    Cassius That's exactly how existentialists understand it since "essence" has already been demoted in the core statement. And this is also the reason why I mentioned that existentialism is sitting on the shoulder of a giant. That giant is none other than Epicurus who had already taught such idea long long long before existentialism (as we now know it) ever existed.

    "It is not the pretended but the real pursuit of philosophy that is needed; for we do not need the appearance of good health but to enjoy it in truth."

  • Mike: This point (about Epicurus rejecting Platonic ideals) is something that I rarely see raised in most general commentaries, because they are so fixated on making Epicurus out to be a stoic by pounding their version of "absence of pain" as the only thing they maintain is important about Epicurus.


    On the other hand, DeWitt hits this anti-Platonism issue early and often in his book, which is why I recommend it to people so strongly. Had I not come across DeWitt's book and his explanation of the real and sweeping significance of Epicurus I would have spent the last ten years very differently, and this forum would not exist.


    :)


    ..and yet people who rely on the popular Catherine Wilson style commentaries will never even hear the name "Norman DeWitt" because he is effectively blacklisted in most all the modern academic articles and popular books.


    and that deserves a: :cursing:

  • In that last paragraph, "existence" is an easier word to grasp than "essence," with "essence" carrying a lot more controversial implication, I would expect, as in some contexts I gather "essence" is comparable to a platonic form, which Epicurus would/did reject. I gather that there is an Aristotelian sense of "essence" that Epicurus also rejected.

    I don't think essence here is Platonic. It's CREATIVE. In other words, what's being said here is that first we have our material / social conditions (existence), and then we develop our characters and choices over those conditions as we gain responsibility for creating ourselves and our lives (essence, which is our creation to a great extent).


    Some of the philosophers who accept a radical form of freedom say that we SCULPT OUR SELVES, and that our lives as our great works of art. Onfray wrote about this in aesthetic terms in his "Sculpture de soi".

    "Please always remember my doctrines!" - Epicurus' last words

  • Cassius I still can't comment on Norman DeWitt because I have not yet read his book. I'll read it one of these days. So far, I still depend on the original works, and I acknowledge that secondary literature will further help me. I'm curious about his book though.

    "It is not the pretended but the real pursuit of philosophy that is needed; for we do not need the appearance of good health but to enjoy it in truth."

  • I don't think essence here is Platonic. It's CREATIVE. In other words, what's being said here is that first we have our material / social conditions (existence), and then we develop our characters and choices over those conditions as we gain responsibility for creating ourselves and our lives (essence, which is our creation to a great extent).
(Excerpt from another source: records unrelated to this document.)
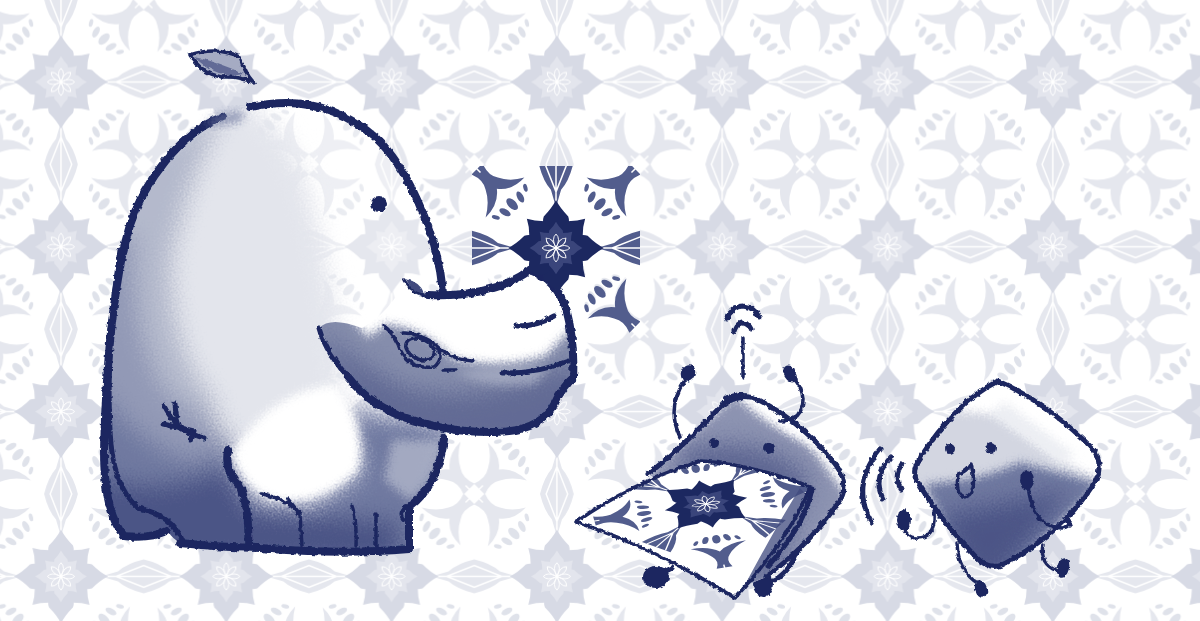
<!DOCTYPE html>
<html lang="en">
<head>
<meta charset="utf-8">
<title>Elephant and tile friends</title>
<style>
:root {
  --ink: #1c2860;
  --shade-deep: #3f4a7e;
  --shade: #7079a0;
  --shade-soft: #b4b9cc;
  --paper: #fff;
}
html, body { margin: 0; height: 100%; overflow: hidden; background: var(--paper); }
svg { display: block; width: 1200px; height: 621px; }
.tile-pale { --petal: #d7dae5; --petal-inner: #e3e5ed; --leaf: #e5e7ee; --seed: #dfe2ea; }
.tile-dark { --petal: #1c2860; --petal-inner: #3a457b; --leaf: #525d8d; --seed: #525d8d; }
.petal { fill: var(--petal); }
.petal-inner { fill: var(--petal-inner); }
.leaf { fill: var(--leaf); }
.seed { fill: var(--seed); }
.vein { fill: none; stroke: var(--paper); stroke-width: 1.5; }
.line { fill: none; stroke: var(--ink); stroke-width: 5; stroke-linecap: round; stroke-linejoin: round; }
.bold { stroke-width: 8; }
.thin { stroke-width: 3.5; }
.ink { fill: var(--ink); }
.paper { fill: var(--paper); }
.deep { fill: var(--shade-deep); }
.mid { fill: var(--shade); }
.soft { fill: var(--shade-soft); }
.multiply { mix-blend-mode: multiply; }
</style>
</head>
<body>
<svg viewBox="0 0 1200 621" role="img" aria-label="An elephant places a flower tile on a patterned wall while two little tile characters watch">
  <defs>
    <filter id="brush" x="-10%" y="-10%" width="120%" height="120%">
      <feTurbulence type="fractalNoise" baseFrequency=".22" numOctaves="2" seed="4"/>
      <feDisplacementMap in="SourceGraphic" scale="4" xChannelSelector="R" yChannelSelector="G"/>
    </filter>
    <filter id="wash" x="-30%" y="-30%" width="160%" height="160%">
      <feGaussianBlur stdDeviation="11" result="soft"/>
      <feTurbulence type="fractalNoise" baseFrequency=".5" numOctaves="2" seed="8"/>
      <feDisplacementMap in="soft" scale="22" xChannelSelector="R" yChannelSelector="G"/>
    </filter>
    <filter id="wash-tight" x="-30%" y="-30%" width="160%" height="160%">
      <feGaussianBlur stdDeviation="4" result="soft"/>
      <feTurbulence type="fractalNoise" baseFrequency=".5" numOctaves="2" seed="3"/>
      <feDisplacementMap in="soft" scale="10" xChannelSelector="R" yChannelSelector="G"/>
    </filter>

    <!-- wall tile, centred on its flower -->
    <g id="corner">
      <path class="leaf" d="M-83 -72L-72 -83Q-67 -71 -57 -69Q-45 -65 -31 -69Q-43 -56 -58 -58Q-56 -43 -69 -30Q-65 -45 -69 -57Q-71 -67 -83 -72Z"/>
      <path class="vein" d="M-83 -83L-74 -74"/>
      <g class="seed">
        <ellipse cx="-43" cy="-43" rx="7" ry="4" transform="rotate(45 -43 -43)"/>
        <ellipse cx="-35" cy="-50" rx="6" ry="3" transform="rotate(62 -35 -50)"/>
        <ellipse cx="-50" cy="-35" rx="6" ry="3" transform="rotate(28 -50 -35)"/>
        <ellipse cx="-30" cy="-59" rx="4" ry="2" transform="rotate(75 -30 -59)"/>
        <ellipse cx="-59" cy="-30" rx="4" ry="2" transform="rotate(15 -59 -30)"/>
      </g>
    </g>
    <g id="connector">
      <path class="leaf" d="M-17 -83H17Q13 -66 5 -57L0 -40L-5 -57Q-13 -66 -17 -83Z"/>
      <path class="vein" d="M0 -83V-44M-11 -83L0 -55L11 -83"/>
    </g>
    <path id="petal-long" d="M0 -47Q-4 -39 -12 -31Q-16 -21 0 0Q16 -21 12 -31Q4 -39 0 -47Z"/>
    <path id="petal-short" d="M0 -22Q-8 -15 0 0Q8 -15 0 -22Z"/>
    <g id="flower">
      <g class="petal">
        <g id="petal-cross">
          <use href="#petal-long"/><use href="#petal-long" transform="rotate(90)"/>
          <use href="#petal-long" transform="rotate(180)"/><use href="#petal-long" transform="rotate(270)"/>
        </g>
        <use href="#petal-cross" transform="rotate(45) scale(.86)"/>
      </g>
      <g class="petal-inner">
        <use href="#petal-cross" transform="scale(.55)"/>
        <use href="#petal-cross" transform="rotate(45) scale(.48)"/>
      </g>
      <g class="vein" transform="scale(.62)">
        <g id="rosette">
          <use href="#petal-short"/><use href="#petal-short" transform="rotate(90)"/>
          <use href="#petal-short" transform="rotate(180)"/><use href="#petal-short" transform="rotate(270)"/>
        </g>
        <use href="#rosette" transform="rotate(45)"/>
      </g>
    </g>
    <g id="tile">
      <use href="#corner"/><use href="#corner" transform="rotate(90)"/>
      <use href="#corner" transform="rotate(180)"/><use href="#corner" transform="rotate(270)"/>
      <use href="#connector"/><use href="#connector" transform="rotate(90)"/>
      <use href="#connector" transform="rotate(180)"/><use href="#connector" transform="rotate(270)"/>
      <use href="#flower"/>
    </g>
    <pattern id="wall" width="165.3" height="164.8" patternUnits="userSpaceOnUse" x="-21.6" y="-.4">
      <use href="#tile" class="tile-pale" x="82.6" y="82.4"/>
    </pattern>

    <path id="body-shape" d="M443 292C440 235 408 168 376 138C350 112 310 98 250 106C195 118 150 160 132 215C112 280 105 370 104 450C104 490 110 520 124 537Q150 540 168 531Q176 546 200 547L260 549Q340 555 410 550L409 506Q442 480 446 430L470 380Z"/>
    <path id="trunk-shape" d="M405 281Q420 297 448 297Q498 293 530 270Q558 280 567 310Q576 345 573 380Q562 388 556 402Q540 434 495 434Q445 434 398 416Q340 390 319 328Q330 316 362 328Q390 312 405 281Z"/>
    <path id="cloth-shape" d="M576 522Q640 478 702 461Q755 465 810 487Q792 535 735 598Q655 548 576 522Z"/>
    <path id="host-shape" d="M648 474Q682 448 722 405Q738 392 757 399Q805 424 836 465Q850 485 839 502Q808 546 766 577L735 590L690 500Z"/>
    <path id="guest-shape" d="M998 381Q1046 402 1092 448Q1104 463 1096 480Q1064 533 1002 565Q988 570 976 557Q940 520 917 481Q911 470 920 458Q956 402 998 381Z"/>
    <clipPath id="body-clip"><use href="#body-shape"/></clipPath>
    <clipPath id="trunk-clip"><use href="#trunk-shape"/></clipPath>
    <clipPath id="cloth-clip"><use href="#cloth-shape"/></clipPath>
    <clipPath id="host-clip"><use href="#host-shape"/></clipPath>
    <clipPath id="guest-clip"><use href="#guest-shape"/></clipPath>
    <clipPath id="placed-clip"><path d="M472 166H640V333H582L574 292L556 290L530 270L472 266Z"/></clipPath>
  </defs>

  <rect class="paper" width="1200" height="621"/>
  <rect id="wall-pattern" width="1200" height="621" fill="url(#wall)"/>

  <g id="elephant">
    <g clip-path="url(#body-clip)">
      <use href="#body-shape" class="paper" opacity=".35"/>
      <g class="multiply" filter="url(#wash)">
        <path fill="#e3e5ec" d="M240 100Q300 130 318 230Q345 330 340 440H90V180Z"/>
        <path class="soft" d="M235 95Q190 170 172 260Q170 350 215 400L240 560H80V200Z"/>
        <path fill="#9299b6" d="M90 250L135 230Q130 330 165 390L235 440L230 560H80Z"/>
        <path class="mid" d="M90 375Q130 440 190 460L232 450L255 500L310 505L360 470L345 410L455 425L430 570H80Z"/>
        <path class="deep" opacity=".75" d="M90 470Q150 500 222 468L255 510L400 520V570H90Z"/>
      </g>
      <path class="paper" filter="url(#wash-tight)" d="M232 455Q270 390 335 385Q368 425 358 470Q325 502 280 500Q245 492 232 455Z"/>
      <path class="soft" opacity=".75" filter="url(#wash-tight)" d="M392 440L442 440Q438 480 410 500L384 480Z"/>
    </g>

    <use href="#trunk-shape" class="paper"/>
    <g clip-path="url(#trunk-clip)">
      <path fill="#858dac" filter="url(#wash-tight)" d="M310 315L345 310L368 337L386 324Q425 328 452 358Q500 370 545 356L585 315V450H400Q330 400 310 315Z"/>
      <path class="deep" opacity=".5" filter="url(#wash)" d="M310 325Q370 370 400 385Q470 410 580 360V450H380Z"/>
      <path class="soft" opacity=".6" filter="url(#wash-tight)" d="M455 372Q500 365 550 366L535 384Q490 390 455 372Z"/>
    </g>

    <g filter="url(#brush)">
      <path class="line bold" d="M443 292C437 230 405 165 376 138C342 108 300 96 250 107"/>
      <path class="line bold" d="M222 117C180 133 144 182 130 225C112 285 106 370 104 450C104 490 110 520 124 536Q150 539 166 531"/>
      <path class="line" d="M120 250Q106 350 110 430Q112 485 138 508Q172 515 182 541"/>
      <path class="line bold" d="M180 543Q215 547 260 548Q340 555 409 549L409 507Q439 485 444 438"/>
      <path class="line bold" d="M228 450Q224 472 240 486Q250 510 248 546"/>
      <path class="line thin" d="M262 494Q290 500 300 515L302 546M288 499L300 514M352 506Q357 520 356 546M376 514V546M405 506Q398 515 404 520"/>
      <path class="line" d="M164 406Q176 431 204 438M175 404Q176 420 181 429M163 424L194 431L190 440"/>
      <path class="line thin" d="M404 280Q412 294 430 296"/>
      <path class="line bold" d="M428 295Q492 298 530 270"/>
      <path class="line bold" d="M530 270Q556 280 566 308Q575 342 573 378Q561 389 555 403Q540 432 495 432Q445 433 398 415Q366 401 348 377"/>
      <path class="line" d="M319 328Q326 354 352 381M516 326Q536 327 554 316M502 373Q536 374 568 361"/>
      <path class="line thin" d="M384 326Q392 332 398 344Q406 370 434 367Q446 358 434 343Q416 332 402 333M434 343Q446 358 472 361M442 370L456 370"/>
      <ellipse class="line thin" cx="420" cy="349" rx="15" ry="10" transform="rotate(25 420 349)"/>
      <circle class="ink" cx="379" cy="204" r="8"/>
      <path class="deep" d="M406 279Q420 282 424 293Q412 293 406 279Z"/>
    </g>

    <g id="floating-leaf" filter="url(#brush)">
      <path fill="#a5abc3" d="M190 55Q216 46 240 57Q244 72 254 83Q240 76 222 77Q202 74 190 55Z"/>
      <path class="deep" opacity=".65" d="M194 57Q216 61 244 74Q218 80 194 57Z"/>
      <path class="line thin" d="M190 55Q216 46 240 57Q244 72 254 83Q240 76 222 77Q202 74 190 55Z"/>
    </g>
    <path class="mid" opacity=".7" filter="url(#wash-tight)" d="M214 116L246 110L240 122L205 126Z"/>
  </g>

  <g id="placed-tile" clip-path="url(#placed-clip)">
    <rect class="paper" x="472" y="166" width="168" height="100"/>
    <use href="#tile" class="tile-dark" transform="translate(556 248) scale(1.02)"/>
  </g>

  <g id="host-tile-character">
    <g filter="url(#brush)">
      <path class="line" d="M672 568L660 574M798 550Q786 580 765 583"/>
      <ellipse class="ink" cx="656" cy="577" rx="13" ry="11"/>
      <ellipse class="ink" cx="763" cy="584" rx="10" ry="13"/>
    </g>
    <use href="#host-shape" class="paper"/>
    <g clip-path="url(#host-clip)">
      <path fill="#8c93b1" filter="url(#wash-tight)" d="M640 480L735 395Q765 425 806 440L850 500L770 590L735 590Z"/>
      <path class="deep" opacity=".6" filter="url(#wash)" d="M680 450Q770 430 810 480L770 590L690 500Z"/>
      <path class="paper" filter="url(#wash-tight)" d="M758 402L815 436L822 451Q780 432 758 402Z"/>
    </g>
    <g filter="url(#brush)">
      <path class="line" d="M648 474Q682 448 722 405Q738 392 757 399Q805 424 836 465Q850 485 839 502Q808 546 766 577"/>
      <path class="line" d="M812 489Q805 525 768 566"/>
      <path class="line bold" d="M728 399L740 396"/>
    </g>
    <g id="patterned-cloth">
      <use href="#cloth-shape" class="paper"/>
      <g clip-path="url(#cloth-clip)">
        <use href="#tile" class="tile-dark" transform="matrix(.6 -.52 .84 .3 706 504)"/>
        <path class="deep" opacity=".75" d="M800 488Q774 530 740 594L735 600L820 510Z"/>
      </g>
      <use href="#cloth-shape" class="line thin" filter="url(#brush)"/>
    </g>
    <g filter="url(#brush)">
      <circle class="ink" cx="714" cy="443" r="5"/>
      <circle class="ink" cx="769" cy="448" r="6"/>
      <path class="line thin" d="M680 437Q666 408 685 380M780 421Q803 421 803 399Q802 386 793 378M743 338V378"/>
      <ellipse class="ink" cx="688" cy="373" rx="7" ry="9" transform="rotate(20 688 373)"/>
      <ellipse class="ink" cx="790" cy="374" rx="6" ry="9" transform="rotate(-30 790 374)"/>
      <path class="line" d="M734 331Q737 323 742 323Q748 323 751 329M727 319Q732 306 743 306Q754 307 759 317"/>
    </g>
  </g>

  <g id="sound-waves" class="line" filter="url(#brush)">
    <path d="M880 449Q850 486 872 523M891 457Q872 478 883 499M902 464Q893 476 901 489"/>
  </g>

  <g id="guest-tile-character">
    <g filter="url(#brush)">
      <path class="line thin" d="M934 512Q936 539 916 538Q906 537 904 527M957 543Q958 572 979 584M1043 545Q1039 565 1060 572M1066 517L1070 526"/>
      <ellipse class="ink" cx="904" cy="520" rx="7" ry="11"/>
      <ellipse class="ink" cx="981" cy="589" rx="6" ry="9" transform="rotate(-15 981 589)"/>
      <ellipse class="ink" cx="1063" cy="568" rx="6" ry="10" transform="rotate(15 1063 568)"/>
    </g>
    <use href="#guest-shape" class="paper"/>
    <g clip-path="url(#guest-clip)">
      <path fill="#d3d6e1" filter="url(#wash-tight)" d="M900 470L950 410L1000 415L1060 460L1110 485L990 580Z"/>
      <path class="mid" filter="url(#wash-tight)" d="M925 484Q985 480 1020 462L1100 484L1000 580H970Z"/>
      <path class="deep" opacity=".75" filter="url(#wash)" d="M940 515L1070 490L1000 580H970Z"/>
      <path fill="#eceef3" filter="url(#wash-tight)" d="M1005 402L1075 455L1062 463L990 414Z"/>
    </g>
    <g filter="url(#brush)">
      <use href="#guest-shape" class="line"/>
      <circle class="ink" cx="950" cy="449" r="5"/>
      <ellipse class="ink" cx="991" cy="448" rx="5" ry="6"/>
      <path class="line thin" fill="none" d="M958 474Q966 472 971 464Q978 492 966 497Q955 496 958 474Z"/>
      <ellipse class="ink" cx="1027" cy="480" rx="7" ry="10"/>
      <path class="line thin" d="M1028 485Q1032 527 1062 528Q1070 527 1070 521"/>
    </g>
  </g>
</svg>
</body>
</html>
    Hiram Yes. Essence here in the core statement (Existence precedes essence) is not Platonic since the word has already been demoted from being the subject to becoming the object in the sentence. It is superfluous to bother ourselves extracting the metaphysical essence of "essence." The statement only asserts the primacy of existence over essence. Therefore, the Platonic concept of essence has been broken here.

    "It is not the pretended but the real pursuit of philosophy that is needed; for we do not need the appearance of good health but to enjoy it in truth."